Pursuing Pierce, and in turn Elise and her new train friend, a lonely tourist named Frank Tupelo (Depp), a math teacher from America who she picks out of a crowd because he meets her criteria, is the hard-nosed John Acheson (Paul Bettany), a Scotland Yard cop determined to bring in the elusive criminal. Like Hitchcock’s “North by Northwest”, a film that German director von Donnersmarck (“The Lives of Others”) no doubt took some inspiration, the mystery only deepens as gun-toting thugs come after Frank and his fanciful case of mistaken identity leads to real life-and-death danger. We know Frank is Frank, but who is Elise? Who is Alexander Pierce? And who is the mysterious Englishman (Rufus Sewell) that keeps leaving notes for Elise?

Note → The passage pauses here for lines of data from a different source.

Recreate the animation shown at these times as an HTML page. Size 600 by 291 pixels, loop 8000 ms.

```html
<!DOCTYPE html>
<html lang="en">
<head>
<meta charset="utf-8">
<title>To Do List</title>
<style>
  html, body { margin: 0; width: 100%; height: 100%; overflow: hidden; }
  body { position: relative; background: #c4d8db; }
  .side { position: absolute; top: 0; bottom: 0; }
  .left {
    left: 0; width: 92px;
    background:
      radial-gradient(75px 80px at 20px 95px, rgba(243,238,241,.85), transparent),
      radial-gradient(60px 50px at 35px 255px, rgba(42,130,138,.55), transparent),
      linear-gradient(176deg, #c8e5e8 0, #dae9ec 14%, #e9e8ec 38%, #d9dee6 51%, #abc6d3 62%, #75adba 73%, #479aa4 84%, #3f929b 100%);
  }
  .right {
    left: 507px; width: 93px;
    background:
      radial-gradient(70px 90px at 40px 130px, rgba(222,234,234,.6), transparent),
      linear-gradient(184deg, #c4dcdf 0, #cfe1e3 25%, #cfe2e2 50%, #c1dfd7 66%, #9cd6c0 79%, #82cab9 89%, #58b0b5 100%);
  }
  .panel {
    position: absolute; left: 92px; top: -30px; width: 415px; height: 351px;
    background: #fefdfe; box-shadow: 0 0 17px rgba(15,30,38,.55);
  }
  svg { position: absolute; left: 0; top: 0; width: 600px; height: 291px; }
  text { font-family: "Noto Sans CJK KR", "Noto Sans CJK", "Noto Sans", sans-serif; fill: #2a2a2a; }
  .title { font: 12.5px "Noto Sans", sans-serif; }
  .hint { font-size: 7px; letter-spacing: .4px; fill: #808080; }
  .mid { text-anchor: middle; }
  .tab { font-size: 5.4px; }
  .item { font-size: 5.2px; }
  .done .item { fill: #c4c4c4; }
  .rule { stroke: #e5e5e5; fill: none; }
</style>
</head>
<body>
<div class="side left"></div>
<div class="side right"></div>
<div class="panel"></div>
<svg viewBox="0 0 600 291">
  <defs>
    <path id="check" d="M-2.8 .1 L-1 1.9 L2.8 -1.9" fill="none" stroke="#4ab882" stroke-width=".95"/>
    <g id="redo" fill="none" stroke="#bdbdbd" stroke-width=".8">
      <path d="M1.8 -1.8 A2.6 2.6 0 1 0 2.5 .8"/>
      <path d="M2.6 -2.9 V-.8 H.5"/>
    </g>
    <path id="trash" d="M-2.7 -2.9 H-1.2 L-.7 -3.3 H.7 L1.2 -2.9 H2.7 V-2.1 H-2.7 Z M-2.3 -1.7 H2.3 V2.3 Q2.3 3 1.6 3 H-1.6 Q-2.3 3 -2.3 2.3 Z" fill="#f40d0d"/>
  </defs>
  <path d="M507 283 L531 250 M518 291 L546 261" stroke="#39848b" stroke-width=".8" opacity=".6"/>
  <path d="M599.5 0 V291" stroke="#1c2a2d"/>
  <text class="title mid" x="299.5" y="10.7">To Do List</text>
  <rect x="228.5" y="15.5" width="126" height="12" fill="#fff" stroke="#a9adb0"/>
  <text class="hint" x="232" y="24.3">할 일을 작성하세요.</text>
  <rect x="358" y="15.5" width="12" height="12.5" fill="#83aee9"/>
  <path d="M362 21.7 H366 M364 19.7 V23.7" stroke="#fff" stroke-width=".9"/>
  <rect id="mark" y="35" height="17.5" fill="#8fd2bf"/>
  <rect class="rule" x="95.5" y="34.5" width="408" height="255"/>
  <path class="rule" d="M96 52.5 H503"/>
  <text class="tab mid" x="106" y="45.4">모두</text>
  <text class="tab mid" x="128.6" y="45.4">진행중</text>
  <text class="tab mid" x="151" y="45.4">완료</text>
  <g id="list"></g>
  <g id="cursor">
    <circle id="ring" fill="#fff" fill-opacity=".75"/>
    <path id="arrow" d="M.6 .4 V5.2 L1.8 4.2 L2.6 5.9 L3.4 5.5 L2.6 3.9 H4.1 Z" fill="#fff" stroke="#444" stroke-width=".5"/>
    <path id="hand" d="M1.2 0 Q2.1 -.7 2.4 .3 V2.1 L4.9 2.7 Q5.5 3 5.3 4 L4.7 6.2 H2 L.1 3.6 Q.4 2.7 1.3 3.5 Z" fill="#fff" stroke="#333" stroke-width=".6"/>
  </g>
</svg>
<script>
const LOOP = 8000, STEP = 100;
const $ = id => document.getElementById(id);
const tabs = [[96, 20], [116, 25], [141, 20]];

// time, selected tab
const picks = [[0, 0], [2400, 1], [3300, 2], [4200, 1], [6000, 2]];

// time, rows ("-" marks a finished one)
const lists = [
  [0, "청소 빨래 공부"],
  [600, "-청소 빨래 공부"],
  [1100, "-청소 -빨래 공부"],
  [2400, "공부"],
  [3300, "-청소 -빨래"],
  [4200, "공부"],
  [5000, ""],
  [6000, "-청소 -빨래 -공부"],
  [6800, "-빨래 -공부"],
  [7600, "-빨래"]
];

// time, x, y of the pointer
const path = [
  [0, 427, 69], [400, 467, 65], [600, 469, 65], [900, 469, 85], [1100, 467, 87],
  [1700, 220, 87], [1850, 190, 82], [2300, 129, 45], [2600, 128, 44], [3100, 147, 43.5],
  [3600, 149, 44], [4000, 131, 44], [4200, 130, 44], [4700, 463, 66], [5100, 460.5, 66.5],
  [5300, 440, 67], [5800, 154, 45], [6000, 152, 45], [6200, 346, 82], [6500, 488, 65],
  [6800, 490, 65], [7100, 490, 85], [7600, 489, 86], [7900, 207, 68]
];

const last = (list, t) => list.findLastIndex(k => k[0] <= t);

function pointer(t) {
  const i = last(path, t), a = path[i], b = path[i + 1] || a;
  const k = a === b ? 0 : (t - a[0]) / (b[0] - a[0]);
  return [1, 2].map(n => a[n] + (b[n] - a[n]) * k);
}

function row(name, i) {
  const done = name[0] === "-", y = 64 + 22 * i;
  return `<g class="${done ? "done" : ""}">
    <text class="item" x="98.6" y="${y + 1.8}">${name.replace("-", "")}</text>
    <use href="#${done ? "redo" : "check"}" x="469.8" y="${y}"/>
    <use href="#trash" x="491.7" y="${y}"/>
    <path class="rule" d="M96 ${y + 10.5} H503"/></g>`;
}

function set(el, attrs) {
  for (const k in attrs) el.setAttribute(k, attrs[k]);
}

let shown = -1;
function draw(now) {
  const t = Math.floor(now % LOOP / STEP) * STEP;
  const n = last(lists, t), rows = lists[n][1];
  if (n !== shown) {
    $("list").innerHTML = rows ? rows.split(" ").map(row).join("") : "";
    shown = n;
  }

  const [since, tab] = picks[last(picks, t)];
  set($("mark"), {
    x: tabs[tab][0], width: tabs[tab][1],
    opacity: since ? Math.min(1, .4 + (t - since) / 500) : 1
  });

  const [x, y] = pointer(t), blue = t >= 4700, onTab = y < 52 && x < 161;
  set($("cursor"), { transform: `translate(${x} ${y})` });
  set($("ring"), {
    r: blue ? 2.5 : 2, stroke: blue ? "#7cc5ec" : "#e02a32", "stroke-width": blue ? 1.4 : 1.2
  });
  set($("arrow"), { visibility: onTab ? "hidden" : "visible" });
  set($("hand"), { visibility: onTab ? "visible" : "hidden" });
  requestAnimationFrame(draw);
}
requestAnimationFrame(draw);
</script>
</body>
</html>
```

It’s not hard to like a movie like “The Tourist”. Aside from the fantastic Venice venues (the city should really use the film’s reels as part of their tourism package, if they haven’t already), the film features two outstanding leads in Angelina Jolie and Johnny Depp. Armed with an English accent, Jolie is quite seductive as the mysterious Elise, the kind of woman who draws men’s attention even in a room full of beautiful women. It’s not the fact that Elise is played by Angelina Jolie, it’s the fact that Jolie plays a woman who knows she’s the hottest thing in the room. It’s hard to fake that kind of sex appeal, and Jolie does it effortlessly. By comparison, Depp’s clueless, bumbling tourist is amusing and Depp is so convincingly out of his element that it’s hard not to love the guy.

“The Tourist” is a remake of the French film “Anthony Zimmer” by writer/director Jérôme Salle. I haven’t seen the French original, but from everything I’ve read, the Hollywood version seems to have stayed pretty true to it in many ways. Besides von Donnersmarck, “The Tourist” boasts a writing credit by Christopher McQuarrie, who has become something of a hot script doctor in Hollywood. I honestly can’t say if there’s anything “Christopher McQuarrie”-ish here, though I like to imagine he tossed in a joke or two for Frank along the way. “The Tourist” is not especially violent, with a pretty clean gunfight at the end, and exactly one cold-blooded murder along the way. As I’ve said, this is the kind of film that you could have plugged two Hollywood movie stars from the ‘50s or ‘60s into, and not really bother to change up the script any.

If the filmmakers were going for an old fashioned Hollywood feel with “The Tourist”, it’s mission accomplished. Jolie and Depp are very good in their roles, and for a film that really spends most of its running time walking, sitting around, and generally just chatting up a storm (with the occasional rooftop chase or gun battle thrown in every now and again), I never really missed the noticeable lack of major action set pieces. If you’re looking for random explosions or gritty gunfights, then “The Tourist” is definitely not for you. Anyone else looking for, say, a nice romantic movie with two beautiful leads all set within a great European setting will think they’ve died and gone to tourist heaven.

Florian Henckel von Donnersmarck (director) / Florian Henckel von Donnersmarck, Christopher McQuarrie, Julian Fellowes (screenplay), Jérôme Salle (“Anthony Zimmer”)
CAST: Johnny Depp … Frank Tupelo
Angelina Jolie … Elise Clifton-Ward
Paul Bettany … Inspector John Acheson
Timothy Dalton … Chief Inspector Jones
Steven Berkoff … Reginald Shaw
Rufus Sewell … The Englishman

Buy The Tourist on DVD